Ultrasonography is the study of internal organs or blood vessels using high-frequency sound waves. The actual test is called an ultrasound scan or sonogram. Duplex ultrasonography uses Doppler technology to study blood cells moving through major veins and arteries. There are several types of ultrasound. Each is used in diagnosing specific parts of the body.
An ultrasound is a noninvasive, safe method of examining a patient's eyes, pelvic or abdominal organs, breast, heart, or arteries and veins. It is often used to diagnosis disease, locate the source of pain, or look for stones in the kidney or gallbladder. Ultrasound produces images in real time. Images appear on the screen instantly. It may also be used to guide doctors who are performing a needle biopsy to locate a mass. (Needle biopsies are often used to obtain a sample of breast tissue to test for cancer cells.) Duplex/Doppler ultrasound aids in diagnosing a blockage in or a malformation of the vessel. Different color flows aid in identifying problem areas in smaller vessels. Endoscopic ultrasound combines a visual endoscopic exam, during which a flexible tube called an endoscope is threaded down the throat, with an ultrasound test. The ultrasound probe is...
(The entire section is 854 words.)
Ultrasonography (Encyclopedia of Neurological Disorders)
Ultrasonography is a diagnostic technique that involves directing high frequency sound waves at tissues in the body to generate images of anatomical structures. Ultrasonography is also called sonography, diagnostic sonography, and echocardiography when it is used to image the heart.
Ultrasonography has a variety of uses in medical diagnostics. It is most well suited for imaging soft tissues that are solid and uniform or filled with fluid. It does not perform well when imaging calcified objects such as bone or objects filled with air like the bowel. Some of the more common uses for ultrasonography include imaging fetus development during pregnancy, diagnosing gallbladder disease and some forms of cancer, and evaluating abnormalities in the scrotum and prostate, heart, and thyroid gland. Ultrasound can also be used to perform breast exams. A technique called Doppler imaging ultrasonography can also be used to view the movement of blood through blood vessels and to guide needles through anatomical structures for obtaining specimens for biopsy. Three-dimensional ultrasounds provide detailed images of fetuses in the uterus.
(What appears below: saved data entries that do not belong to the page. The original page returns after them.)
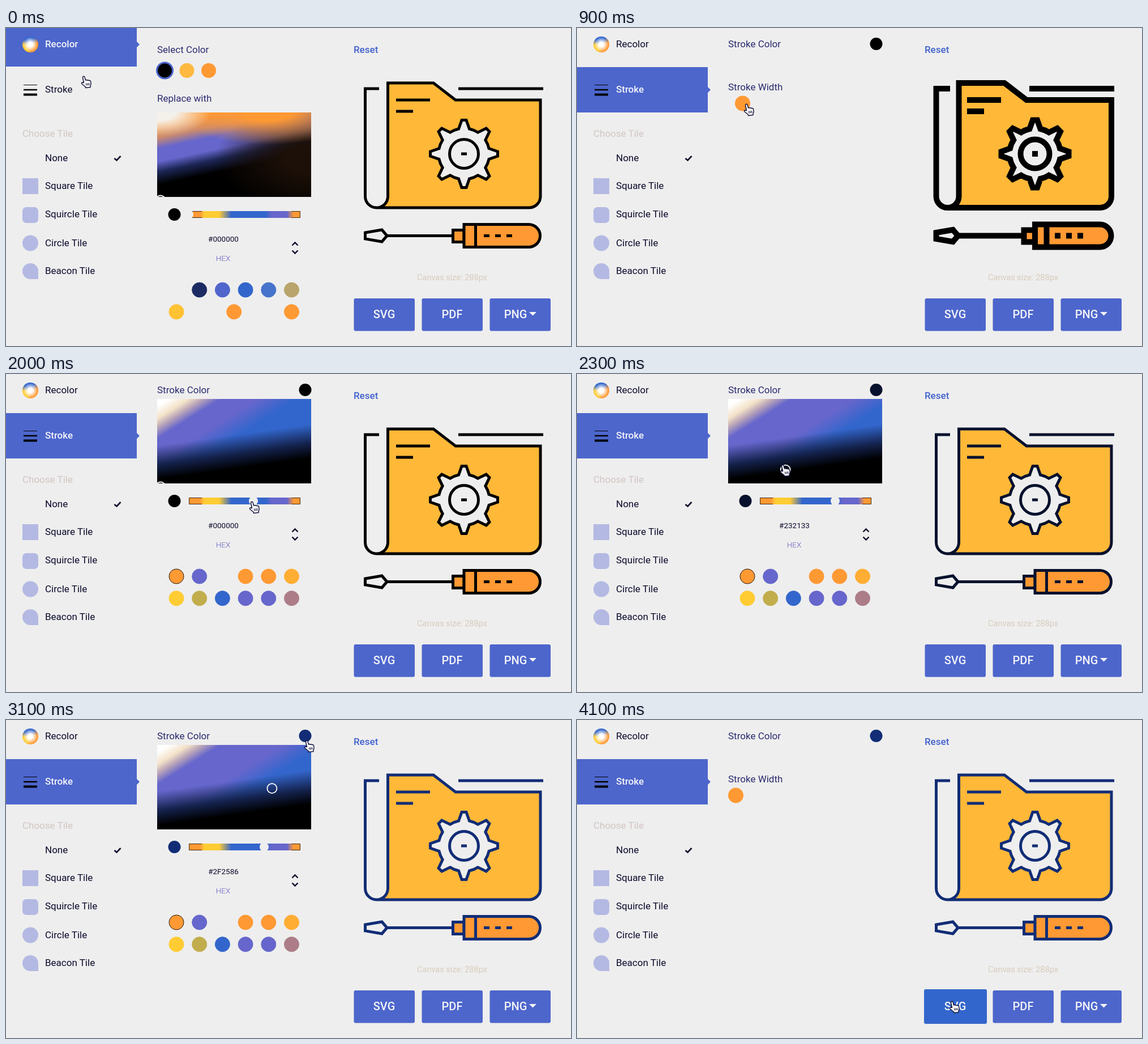
An HTML page for the animation above (4.3 s loop, 998 by 561 pixels).

```html
<!DOCTYPE html>
<html lang="en">
<head>
<meta charset="utf-8">
<title>Icon editor</title>
<style>
  html, body { margin: 0; width: 100%; height: 100%; overflow: hidden; background: #eee; }
  svg { display: block; }
  text { font: 17px Roboto, sans-serif; fill: #0a0a2c; }
  .head { fill: #2b2a70; }
  .faint { fill: #d2c6c3; }
  .mid { text-anchor: middle; }
  .btn text { font-size: 20px; font-weight: 500; fill: #f4f4f8; }
  .on { fill: #f4f4f8; font-weight: 500; }
  .wheel, #field { width: 100%; height: 100%; }
  .wheel {
    border-radius: 50%;
    background: radial-gradient(#fff 20%, #fff0 65%),
      conic-gradient(#36c 8%, #f93 22%, #f93 48%, #fc3 58%, #fc3 74%, #36c 86%);
  }
</style>
</head>
<body>
<svg width="998" height="561" viewBox="0 0 998 561">
  <defs>
    <linearGradient id="hues">
      <stop stop-color="#f93"/><stop offset=".1" stop-color="#f93"/>
      <stop offset=".14" stop-color="#fc3"/><stop offset=".27" stop-color="#fc3"/>
      <stop offset=".38" stop-color="#36c"/><stop offset=".69" stop-color="#36c"/>
      <stop offset=".74" stop-color="#66c"/><stop offset=".88" stop-color="#66c"/>
      <stop offset=".94" stop-color="#f93"/>
    </linearGradient>
    <clipPath id="fieldClip"><path d="M267 44H539V193H267Z"/></clipPath>
  </defs>

  <!-- sidebar -->
  <path id="tab" fill="#4d66cc"/>
  <foreignObject x="29" y="15" width="28" height="28"><div class="wheel"></div></foreignObject>
  <text id="recolor" x="69" y="34">Recolor</text>
  <path d="M31 100.5H55" stroke="#000"/>
  <path d="M31 109H55" stroke="#000" stroke-width="2.5"/>
  <path d="M31 117.5H55" stroke="#000" stroke-width="4"/>
  <text id="stroke" x="69" y="114">Stroke</text>
  <text class="faint" x="29" y="192">Choose Tile</text>
  <text x="69" y="235">None</text>
  <path d="M191.500 230l4 3.500 7-7.500" fill="none" stroke="#0a0a2c" stroke-width="2.600"/>
  <g fill="#b4b9e3">
    <rect x="29" y="265" width="28" height="28"/>
    <rect x="29" y="316" width="28" height="28" rx="7"/>
    <circle cx="43" cy="379.500" r="14"/>
    <path d="M57 443H43a14 14 0 1 1 14-14Z"/>
  </g>
  <text x="69" y="284">Square Tile</text>
  <text x="69" y="334">Squircle Tile</text>
  <text x="69" y="385">Circle Tile</text>
  <text x="69" y="434">Beacon Tile</text>

  <!-- recolor panel -->
  <g id="recolorPanel">
    <text class="head" x="267" y="43.500">Select Color</text>
    <circle cx="280.500" cy="75" r="14" stroke="#4d66cc" stroke-width="3"/>
    <circle cx="319.500" cy="75" r="13" fill="#ffb940"/>
    <circle cx="358" cy="75" r="13" fill="#f93"/>
    <text class="head" x="267" y="130">Replace with</text>
  </g>

  <!-- stroke panel -->
  <g id="strokePanel">
    <text class="head" x="267" y="34">Stroke Color</text>
    <circle class="ink" cx="528.500" cy="28" r="11"/>
    <g id="widthPanel">
      <text class="head" x="267" y="110">Stroke Width</text>
      <circle id="knob" cy="133" r="13.500" fill="#f93"/>
    </g>
  </g>

  <!-- colour picker -->
  <g id="picker">
    <foreignObject x="267" y="44" width="272" height="149"><div id="field"></div></foreignObject>
    <g clip-path="url(#fieldClip)">
      <circle id="ring" r="8.500" fill="none" stroke="#fff" stroke-width="1.800"/>
    </g>
    <circle class="ink" cx="297.500" cy="224" r="11"/>
    <rect x="323" y="218" width="197" height="12" fill="url(#hues)"/>
    <path d="M346 218.500H323.500V229.500H346M504 218.500H519.500V229.500H504" fill="none" stroke="#432a18"/>
    <circle id="hue" cy="224" r="8" fill="#eee"/>
    <text id="hex" class="mid" x="384" y="272" style="font-size:13.500px"></text>
    <text class="mid" x="383.500" y="305.500" style="font-size:13.500px;font-weight:300;fill:#6058c0">HEX</text>
    <path d="M505.500 278.500l5-5 5 5M505.500 287.500l5 5 5-5" fill="none" stroke="#0a0a2c" stroke-width="2.400"/>
    <g id="dotsA"></g>
    <g id="dotsB"></g>
  </g>

  <!-- preview -->
  <text x="614" y="43.500" style="fill:#4161cc;font-weight:500">Reset</text>
  <g id="art" fill="none">
    <path fill="#eee" stroke="none" d="M635 107H675V297a20 20 0 0 1-40 0Z"/>
    <path fill="#ffb838" stroke="none" d="M674.500 97H755L794 127H944V297a20 20 0 0 1-20 20H655a20 20 0 0 0 19.500-20Z"/>
    <path d="M655 317a20 20 0 0 0 19.500-20V97H755L794 127H944V297a20 20 0 0 1-20 20H655a20 20 0 0 1-20.500-20V107H659"/>
    <path d="M799 107H949M689 127H749M689 147H719"/>
    <path id="gear" fill="#eee"/>
    <circle cx="809" cy="222" r="25.500"/>
    <path d="M804 222h10"/>
    <path fill="#eee" d="M634.500 361L664 356 673 366.500 664 377 634.500 372Z"/>
    <path d="M673 366.500H789"/>
    <path fill="#f93" d="M789.500 356.500H809V377.500H789.500Z"/>
    <path fill="#f93" d="M809 346.500H923.500a20 20 0 0 1 0 40H809Z"/>
    <path d="M829.500 346.500V386.500M844 366.500h10M864 366.500h10M884 366.500h10"/>
  </g>
  <text class="mid" x="788" y="445" style="font-size:14.500px;fill:#d8cbbb">Canvas size: 288px</text>

  <g class="btn" fill="#4d66cc">
    <rect id="svgBtn" rx="3"/>
    <rect x="734.500" y="477" width="107.500" height="57.500" rx="3"/>
    <rect x="854.500" y="477" width="107.500" height="57.500" rx="3"/>
    <text class="mid" x="668" y="512">SVG</text>
    <text class="mid" x="788" y="512">PDF</text>
    <text class="mid" x="900" y="512">PNG</text>
    <path d="M924 501h13l-6.500 6.500Z" fill="#f4f4f8"/>
  </g>

  <g id="hand" stroke="#14143c" stroke-width="1.500" stroke-linejoin="round">
    <path fill="#fff" d="M3.500 2.500a1.800 1.800 0 0 1 3.600-.6L8.500 7q1.800-1 3 .3q2-.9 3.100.4q2.300-.6 2.900 1.300L18 13q.2 2-1 4V19.500L8.500 20.500V19L2 13.500q-1.200-1.800.4-2.600L5.500 11.500Z"/>
    <path d="M9.500 12.500l.5 4M12 12.200l.5 4M14.400 12l.5 4" stroke-width="1.200"/>
  </g>
  <path id="arrow" fill="#0a0a18" stroke="#fff" stroke-width="1.200" d="M0 0V17L4 13.500 7 20.500 10 19 7 12.500H12Z"/>
</svg>

<script>
const $ = id => document.getElementById(id);
const LOOP = 4300;

// Each step changes only the values it names and holds until the next one.
// x, y: pointer; knob, width: stroke slider; hue, s, v: picker position.
const steps = [
  [0, { mode: 'recolor', x: 132, y: 85, arrow: 0, width: 5, knob: 280.5, open: 0, hue: 323, s: 0, v: 0, hover: 0 }],
  [200, { mode: 'stroke' }],
  [400, { x: 250, y: 124, arrow: 1 }],
  [500, { x: 294, y: 134, arrow: 0, knob: 292.5, width: 10 }],
  [700, { x: 306, knob: 304.5, width: 15 }],
  [900, { x: 294, knob: 292.5, width: 10 }],
  [1100, { x: 282, knob: 280.5, width: 5 }],
  [1300, { x: 440, y: 68, arrow: 1 }],
  [1400, { x: 530, y: 29, open: 1 }],
  [1500, { x: 500, y: 80 }],
  [1600, { x: 430, y: 145 }],
  [1700, { x: 355, y: 205 }],
  [1800, { x: 315, y: 225, arrow: 0 }],
  [1900, { x: 387, hue: 395 }],
  [2000, { x: 429, hue: 437 }],
  [2100, { x: 448, hue: 456 }],
  [2300, { x: 358, y: 160, s: .35, v: .2 }],
  [2500, { x: 440, y: 134, s: .65, v: .38 }],
  [2700, { x: 472, y: 122, s: .769, v: .4588 }],
  [2900, { x: 460, y: 112, s: .7239, v: .5255 }],
  [3100, { x: 526, y: 36 }],
  [3200, { x: 540, y: 70, arrow: 1, open: 0 }],
  [3300, { x: 562, y: 160 }],
  [3400, { x: 590, y: 270 }],
  [3500, { x: 618, y: 375 }],
  [3600, { x: 640, y: 450 }],
  [3700, { x: 652, y: 488, arrow: 0, hover: 1 }],
  [3800, { x: 655, y: 493 }],
  [3900, { x: 657, y: 496 }],
];

const dots = (id, list) => {
  $(id).innerHTML = list.map(([col, row, fill, line]) =>
    `<circle cx="${301 + col * 40.7}" cy="${357 + row * 38.7}" r="13" fill="${fill}" stroke="${line || fill}"/>`).join('');
};
dots('dotsA', [
  [1, 0, '#1c2b62'], [2, 0, '#5166cc'], [3, 0, '#36c'], [4, 0, '#4673cc'], [5, 0, '#b8a46c'],
  [0, 1, '#ffc233'], [2.5, 1, '#f93'], [5, 1, '#f93'],
]);
dots('dotsB', [
  [0, 0, '#f93', '#2a1a10'], [1, 0, '#66c'], [3, 0, '#f93'], [4, 0, '#f93'], [5, 0, '#ffad33'],
  [0, 1, '#fc3'], [1, 1, '#c2ad4c'], [2, 1, '#36c'], [3, 1, '#66c'], [4, 1, '#66c'], [5, 1, '#ac7d88'],
]);

// Eight tapered teeth joined by arcs of the gear's body.
let gear = '';
for (let i = 0; i < 8; i++) {
  const c = Math.cos(i * Math.PI / 4), s = Math.sin(i * Math.PI / 4);
  const at = (r, w) => `${(809 + r * c - w * s).toFixed(2)} ${(222 + r * s + w * c).toFixed(2)}`;
  gear += `${i ? 'A45 45 0 0 1 ' : 'M'}${at(44, -9.5)}L${at(59.5, -4)}L${at(59.5, 4)}L${at(44, 9.5)}`;
}
$('gear').setAttribute('d', gear + 'A45 45 0 0 1 853 212.5Z');

const warmField = 'radial-gradient(95px 42px at 0 0, #f4f0ea 35%, #f6dcb400),' +
  'radial-gradient(60% 38% at 72% 0, #f93 25%, #f930),' +
  'radial-gradient(62% 65% at 100% 55%, #1d1008 25%, #1d100800),' +
  'linear-gradient(168deg, #f93 10%, #c98a70 22%, #66c 31%, #66c 42%, #1c2655 51%, #000 62%)';
const coolField = hue => {
  const shift = (hue - 437) * .47;
  return 'linear-gradient(172deg, #14224d00 44%, #14224d 62%, #000 76%),' +
    `linear-gradient(148deg, #fff 4%, #f3e2c8 11%, #b9a4b8 16%, #66c 22%, #66c ${35 + shift}%, #36c ${48 + shift}%)`;
};

function hexOf(s, v) {
  const blue = v * 255, green = blue * (1 - s), red = green + (blue - green) * .1;
  return '#' + [red, green, blue].map(n => Math.round(n).toString(16).padStart(2, '0')).join('').toUpperCase();
}

const set = (id, attrs) => {
  for (const k in attrs) $(id).setAttribute(k, attrs[k]);
};
const show = (id, on) => set(id, { display: on ? 'inline' : 'none' });

function draw(t) {
  const st = Object.assign({}, ...steps.filter(([at]) => at <= t).map(([, change]) => change));
  const recolor = st.mode === 'recolor';
  const ink = `rgb(${st.v * 35},${st.v * 85},${st.v * 225})`;

  set('tab', { d: recolor ? 'M0 0H231V24l5 5-5 5V68H0Z' : 'M0 69H231V104l5 5-5 5V149H0Z' });
  set('recolor', { class: recolor ? 'on' : '' });
  set('stroke', { class: recolor ? '' : 'on' });
  show('recolorPanel', recolor);
  show('strokePanel', !recolor);
  show('widthPanel', !st.open);
  show('picker', recolor || st.open);
  show('dotsA', recolor);
  show('dotsB', !recolor);
  set('picker', { transform: `translate(0 ${recolor ? 105 : 0})` });

  set('knob', { cx: st.knob });
  set('hue', { cx: st.hue });
  set('ring', { cx: 273 + st.s * 272, cy: 50 + (1 - st.v) * 149 });
  $('field').style.background = st.hue > 360 ? coolField(st.hue) : warmField;
  $('hex').textContent = hexOf(st.s, st.v);
  document.querySelectorAll('.ink').forEach(el => el.setAttribute('fill', ink));
  set('art', { stroke: ink, 'stroke-width': st.width });

  set('svgBtn', st.hover
    ? { x: 613, y: 475, width: 111, height: 61, fill: '#36c' }
    : { x: 614.5, y: 477, width: 107.5, height: 57.5, fill: '#4d66cc' });

  show('hand', !st.arrow);
  show('arrow', st.arrow);
  set(st.arrow ? 'arrow' : 'hand', { transform: `translate(${st.x} ${st.y})` });
}

const start = performance.now();
function tick() {
  draw((performance.now() - start) % LOOP);
  requestAnimationFrame(tick);
}
tick();
</script>
</body>
</html>
```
The majority of ultrasonic exams are performed externally by running a transducer over the surface of the skin. Usually a gel is applied to the skin on which the transducer...
(The entire section is 1897 words.)